Advertisements

just do it (better) – iv

Mmm.. Jubalicious

Sorry for the delay. Stuff getting in the way. Airports and Life Saving Workshops(TM) of course. Where were we? Oh yeah, self deprecation:

Hasn’t this guy heard of the Open University? Distance learning and e-learning aren’t new or innovative at all, not even in Africa, what a melon head. What’s the big deal?

And the answer is, of course this isn’t anything new. I’m not trying to be Steve Jobs. I’m just trying to solve problems of cornerstone effectiveness down in the cogs of the aid machine. We’re pretty good at giving people heroically crushing expectations of quantity and quality of work and aid delivery. We’re less good at ensuring everyone in that team has the skills to deliver from day one. I think we need a bold view of professionalization of the sector; one that foregrounds teams as much as individuals, nationals not expats, and backgrounds the rest as (necessary) surge capacity.

Read the rest of this entry »


just do it (better) – iii

Hello from much cooler, damper and altogether more pleasant Kampala.

On Friday I said I was here in Uganda experimenting. 

Why? Okay. Rant pants on.

Read the rest of this entry »


just do it (better) – ii

I said yesterday I hope not to need to see teams like this ever again. Before I get to that, let me give you a quick rundown on what they’re doing. Read the rest of this entry »


just do it (better)

Donors and aid beneficiaries want different things. Everyone moans about it eventually. But it comes to a point where it’s a fallacy. What donors want and what beneficiaries want isn’t completely mutually exclusive. I think there’s a big, fat, intersection in that venn diagram. The trick is to get a hold of something within that space, and give it a tug. No, you’re not The One. No, you’re not going to cast the Ring of Aid into Mount Doom. But you still might just do something useful. At least that’s what I’m hoping.

Read the rest of this entry »


braveheart

He took a pull on his beer.

I wonder, could you help explain to me something.

Sure, I said.

You have been living in the UK.

I have.

What is the difference with the words, English and the British?

Ah.

They seem to be the same. But they are not the same.

Well.

I took a pull on my beer.

Okay. Britain is like the whole island. Technically, everyone from there is British.

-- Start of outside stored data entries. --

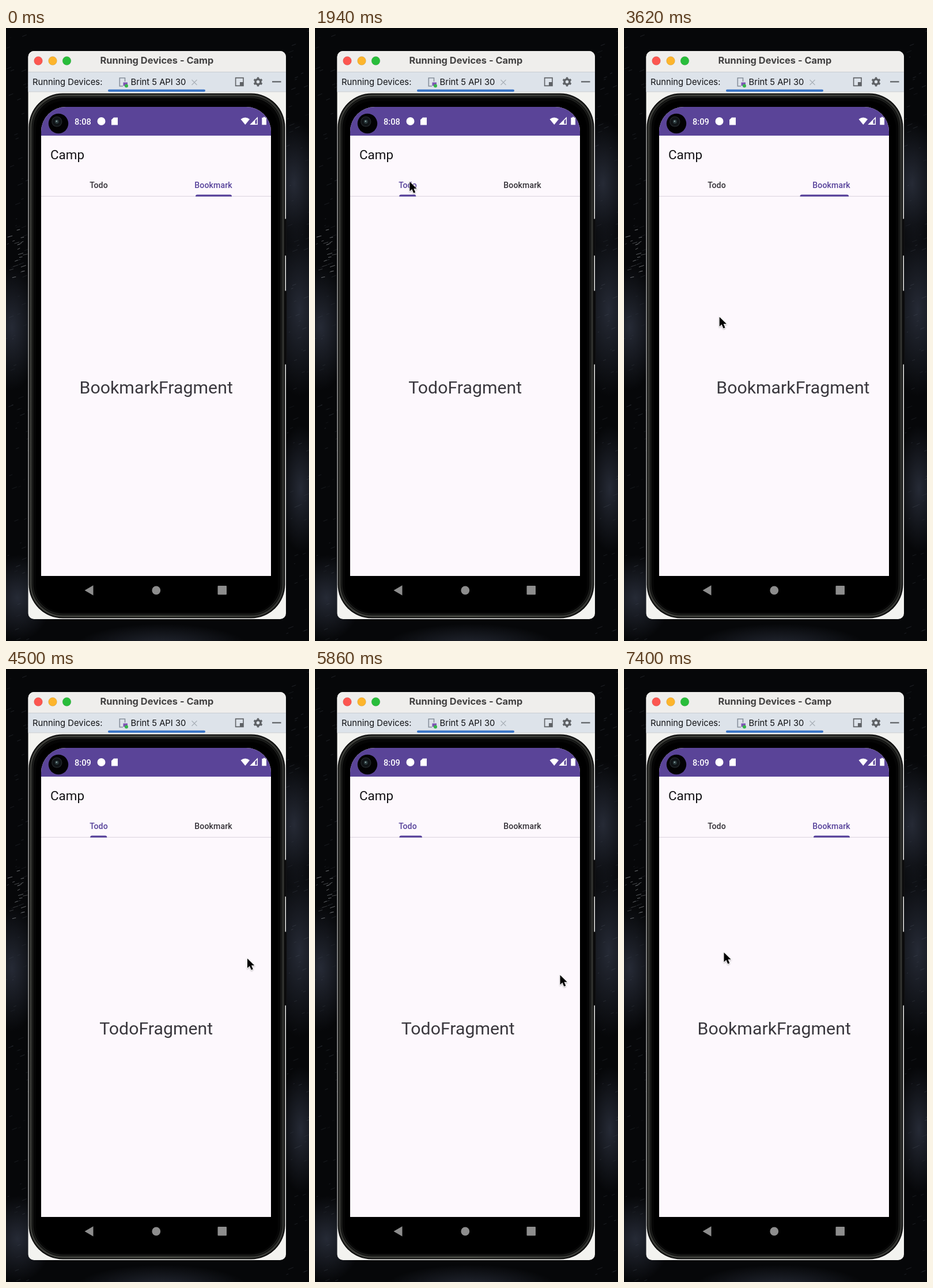
Animation, 526 px wide and 1065 px high, one loop 7.5 s. Source, as an HTML page:

```html
<!DOCTYPE html>
<html lang="en">
<head>
<meta charset="utf-8">
<title>Tabs demo</title>
<style>
  html, body { margin: 0; width: 100%; height: 100%; overflow: hidden; background: #060709; }
  svg { display: block; width: 100%; height: 100%; }
  .ui { font-family: Inter, "Open Sans", sans-serif; font-size: 14.8px; fill: #101114; }
  .app { font-family: Roboto, "Noto Sans", sans-serif; }
  .tab { font-size: 14.1px; font-weight: 500; letter-spacing: .1px; text-anchor: middle; }
  .page { font-size: 30.3px; fill: #3a383e; text-anchor: middle; }
</style>
</head>
<body>
<svg viewBox="0 0 526 1065" preserveAspectRatio="none">
  <defs>
    <radialGradient id="haze">
      <stop offset="0" stop-color="#2b303d" stop-opacity=".85"/>
      <stop offset="1" stop-color="#2b303d" stop-opacity="0"/>
    </radialGradient>
    <linearGradient id="rim" x2="1" y2="0">
      <stop offset="0" stop-color="#3b3c38"/>
      <stop offset=".5" stop-color="#4b4d46"/>
      <stop offset="1" stop-color="#343532"/>
    </linearGradient>
    <clipPath id="screen"><path d="M61 952V180a43 43 0 0 1 43-43H417a43 43 0 0 1 43 43V952Z"/></clipPath>
    <clipPath id="tabs"><rect x="61" y="252" width="399" height="40"/></clipPath>
    <filter id="shadow" x="-50%" y="-50%" width="200%" height="200%">
      <feDropShadow dx="0" dy="1.2" stdDeviation="1.2" flood-opacity=".35"/>
    </filter>
  </defs>

  <rect width="526" height="1065" fill="#060709"/>
  <g id="backdrop"></g>

  <!-- Window -->
  <rect x="38.5" y="40" width="447.5" height="987" rx="10" fill="#f3f3f0"/>
  <path d="M38.5 76V50a10 10 0 0 1 10-10H476a10 10 0 0 1 10 10V76Z" fill="#efeeec"/>
  <path d="M38.5 76.5H486V110.5H38.5Z" fill="#dde3ea"/>
  <path d="M38.5 76.5H486M38.5 110.8H486" stroke="#c9cdd2"/>
  <g stroke-opacity=".12" stroke="#000" stroke-width=".8">
    <circle cx="56" cy="57" r="7.4" fill="#fc5650"/>
    <circle cx="81" cy="57" r="7.4" fill="#fdb52c"/>
    <circle cx="105.5" cy="57" r="7.4" fill="#29bd3b"/>
  </g>
  <text class="ui" x="262" y="62" text-anchor="middle" style="font-size:16.4px;font-weight:700;fill:#424141">Running Devices - Camp</text>
  <text class="ui" x="46" y="99">Running Devices:</text>
  <text class="ui" x="216.5" y="99">Brint 5 API 30</text>
  <rect x="177" y="106.7" width="169" height="4" rx="2" fill="#3974c6"/>
  <g fill="none" stroke="#87909b" stroke-width="1.6">
    <path d="M203 101H197.3V86.8H206.5V93"/>
    <path d="M322.5 90l9 9m0-9l-9 9" stroke="#a9b0b8" stroke-width="1.2"/>
    <path d="M398.6 86.6H412V100.4H398.6Z" stroke="#5f6266"/>
  </g>
  <rect x="203.5" y="94.5" width="7.5" height="6" fill="#7f54b4"/>
  <circle cx="209" cy="100.6" r="3" fill="#35b54a"/>
  <path d="M406 94H412V100.5H406ZM462 92.2H477.5V94.6H462Z" fill="#5f6266"/>
  <g transform="translate(437.5 93.5)" stroke="#5f6266" fill="none">
    <circle r="4.5" stroke-width="3.4"/>
    <g id="cogs" stroke-width="3.4"></g>
  </g>

  <!-- Phone -->
  <path d="M484.5 332H486.7V395H484.5ZM484 457H487V584H484Z" fill="#08080a" stroke="#151517"/>
  <rect x="39.5" y="113.5" width="445" height="912" rx="59" fill="#0b0b0b"/>
  <rect x="43" y="117" width="438" height="905" rx="56" fill="none" stroke="url(#rim)" stroke-width="3"/>
  <rect x="46.5" y="120.5" width="431" height="898" rx="53" fill="#050505" stroke="#1d1e1c" stroke-width="2"/>
  <rect x="52" y="127" width="420" height="888" rx="48" fill="#000"/>

  <g clip-path="url(#screen)" class="app">
    <rect x="61" y="137" width="399" height="815" fill="#fdf8fd"/>
    <rect x="61" y="137" width="399" height="50" fill="#5a4498"/>
    <text id="clock" x="119" y="167.6" font-size="14.6" font-weight="500" fill="#fff"></text>
    <g fill="#fff">
      <circle cx="165.5" cy="162" r="7"/>
      <path d="M187 155.5H194V168.5H183V159.5Z"/>
      <path d="M407.5 158.6Q415.3 152.3 423 158.6L415.3 168Z"/>
      <path d="M446 155.8H446.8V154.6H449.6V155.8H452V168.3H444.3V155.8Z"/>
      <path d="M425 167.3H436.3V156Z" fill="none" stroke="#fff" stroke-width="1.4"/>
      <path d="M424.5 168L432.5 160V168Z"/>
    </g>
    <text x="77" y="228.3" font-size="22.4" fill="#131215">Camp</text>
    <circle id="ripple" fill="#5a4398" clip-path="url(#tabs)"/>
    <path d="M61 292.3H460" stroke="#d9d3dc"/>
    <path id="indicator" fill="#553f99"/>
    <text id="todoTab" class="tab" x="161" y="277.8">Todo</text>
    <text id="markTab" class="tab" x="360" y="277.8">Bookmark</text>
    <text id="todoPage" class="page" y="635">TodoFragment</text>
    <text id="markPage" class="page" y="635">BookmarkFragment</text>
  </g>

  <circle cx="91" cy="166" r="17.2" fill="#020203"/>
  <circle cx="88.3" cy="162.7" r="8.5" fill="#101417" stroke="#24292c" stroke-width="1.3"/>
  <circle cx="88.3" cy="162.7" r="3.4" fill="#2b3a3d"/>
  <circle cx="87.8" cy="162" r="1.2" fill="#91a4a5"/>
  <g fill="#8d8d8d">
    <path d="M136.5 977L151.5 968.3V985.7Z"/>
    <circle cx="260.8" cy="977" r="7.4"/>
    <rect x="367.5" y="969" width="15.5" height="15.5" rx="1"/>
  </g>

  <path id="cursor" d="M0 0V16.6L3.9 13 6.8 19.8 9.8 18.5 7 12H12.2Z" stroke="#fff" stroke-width="1.3" paint-order="stroke" filter="url(#shadow)"/>
</svg>

<script>
const LOOP = 7500, PAGE_W = 399, CENTER = 260.7;
const $ = id => document.getElementById(id);
const clamp01 = v => Math.min(1, Math.max(0, v));
const lerp = (a, b, k) => a + (b - a) * k;
const progress = (t, start, length) => clamp01((t - start) / length);
const decelerate = k => 1 - (1 - k) ** 2;
const accelerate = k => k ** 2;
const smooth = k => k * k * (3 - 2 * k);

// cubic-bezier(.4, 0, .2, 1)
function standard(x) {
  let lo = 0, hi = 1;
  for (let i = 0; i < 20; i++) {
    const u = (lo + hi) / 2, v = 1 - u;
    if (1.2 * v * v * u + .6 * v * u * u + u ** 3 < x) lo = u; else hi = u;
  }
  return smooth(lo);
}

// Pointer stops: time, x, y, easing into the stop
const STOPS = [
  [260, 330, 420], [860, 162, 267], [1900, 162, 267], [2480, 330, 267],
  [2780, 330, 267], [3440, 120, 502], [3620, 164, 502, accelerate],
  [3900, 405, 503, decelerate], [4080, 419, 503], [5450, 419, 503],
  [5690, 454, 538], [5860, 427, 532, accelerate],
  [6180, 190, 500, decelerate], [6400, 173.5, 492.5], [LOOP, 173.5, 492.5]
];

function pointer(t) {
  const i = STOPS.findIndex(s => s[0] >= t);
  if (i < 1) return STOPS[0].slice(1, 3);
  const a = STOPS[i - 1], b = STOPS[i];
  const k = (b[3] || smooth)((t - a[0]) / (b[0] - a[0]));
  return [lerp(a[1], b[1], k), lerp(a[2], b[2], k)];
}

const TAPS = [
  { press: 940, release: 1017, x: 162, tabX: 160.7, to: 0 },
  { press: 2630, release: 2720, x: 331, tabX: 360.3, to: 1 }
];
const DRAGS = [
  { start: 3440, release: 3880, anchor: 133, to: 0 },
  { start: 5690, release: 6150, anchor: 438, to: 1 }
];

// Positions run from 0 (Todo) to 1 (Bookmark)
function pagerState(t) {
  const state = { page: 1, bar: 1, selected: 1 };
  for (const { release, to } of TAPS) {
    if (t < release) continue;
    state.page = lerp(1 - to, to, decelerate(progress(t, release, 185)));
    state.bar = lerp(1 - to, to, standard(progress(t, release, 300)));
    state.selected = to;
  }
  for (const { start, release, anchor, to } of DRAGS) {
    if (t < start) continue;
    const direction = to ? -1 : 1;
    const moved = clamp01(direction * (pointer(Math.min(t, release))[0] - anchor) / PAGE_W);
    const done = lerp(moved, 1, decelerate(progress(t, release, 230)));
    state.page = state.bar = to ? done : 1 - done;
    if (t >= release) state.selected = to;
  }
  return state;
}

function drawRipple(t) {
  const tap = TAPS.find(({ press }) => t >= press && t < press + 470);
  if (!tap) return $('ripple').setAttribute('opacity', 0);
  const k = standard(progress(t, tap.press, 225));
  const fade = progress(t, tap.press, 40) * (1 - progress(t, tap.press + 320, 150));
  setAttrs('ripple', { cx: lerp(tap.x, tap.tabX, k), cy: 272, r: lerp(60, 101.7, k), opacity: .16 * fade });
}

function setAttrs(id, attrs) {
  for (const name in attrs) $(id).setAttribute(name, attrs[name]);
}

function render(t) {
  const { page, bar, selected } = pagerState(t);
  const angle = bar * Math.PI / 2;
  const left = lerp(146.2, 329, 1 - Math.cos(angle));
  const right = lerp(175.3, 392, Math.sin(angle));
  setAttrs('indicator', { d: `M${left} 292.8Q${left} 289.6 ${left + 3} 289.6H${right - 3}Q${right} 289.6 ${right} 292.8Z` });
  setAttrs('todoTab', { fill: selected ? '#333036' : '#56419a' });
  setAttrs('markTab', { fill: selected ? '#56419a' : '#333036' });
  setAttrs('todoPage', { x: CENTER - page * PAGE_W });
  setAttrs('markPage', { x: CENTER + (1 - page) * PAGE_W });
  $('clock').textContent = t < 1960 ? '8:08' : '8:09';
  drawRipple(t);
  const [x, y] = pointer(t);
  setAttrs('cursor', { transform: `translate(${x} ${y})`, opacity: t < STOPS[0][0] ? 0 : 1 });
}

function buildBackdrop() {
  let seed = 11;
  const random = () => (seed = seed * 16807 % 2147483647) / 2147483647;
  const hazes = [[10, 520, 50, 110], [510, 490, 55, 150], [20, 990, 60, 75], [500, 270, 50, 110], [512, 800, 40, 110], [270, 1075, 150, 40]];
  let out = hazes.map(([x, y, rx, ry]) =>
    `<ellipse cx="${x}" cy="${y}" rx="${rx}" ry="${ry}" fill="url(#haze)"/>`).join('');
  for (let i = 0; i < 150; i++) {
    const x = random() < .5 ? random() * 38 : 486 + random() * 40;
    const y = random() * 1065, length = 2 + random() * 7;
    out += `<path d="M${x} ${y}l${length} ${-length * .4}" stroke="#59606c" opacity="${.1 + random() * .25}"/>`;
  }
  for (let i = 0; i < 20; i++) {
    const x = random() * 32, y = 345 + random() * 105;
    out += `<path d="M${x} ${y}l${3 + random() * 6} ${-1 - random() * 2}" stroke="#a5a9ad" opacity="${.25 + random() * .45}"/>`;
  }
  $('backdrop').innerHTML = out;
}

buildBackdrop();
$('cogs').innerHTML = [0, 60, 120, 180, 240, 300]
  .map(a => `<path d="M0 -4.5V-8" transform="rotate(${a})"/>`).join('');

const begin = performance.now();
function tick() {
  render((performance.now() - begin) % LOOP);
  requestAnimationFrame(tick);
}
tick();
</script>
</body>
</html>
```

Oui.

But only some of them are English. The ones who are English, you can call them British or English, and they don’t really care. But there are people who are from Britain, but are not English. And if you call them English, you will make them very upset.

Ah.

He was thinking pretty hard about this.

So, this is sensitive then. But why?

I’m really not sure. I think they used to fight a lot. And the ones from Scotland still want to break away, to have their independence from the English.

They had a war?

Yeah, I guess so.

It must have been a bad war. But I have not heard about this. When did it happen?

Umm. I’m not really sure… but about three hundred years ago I think.

Three HUNDRED years?

My Congolese colleague sucked his teeth.

Must have been a bad war.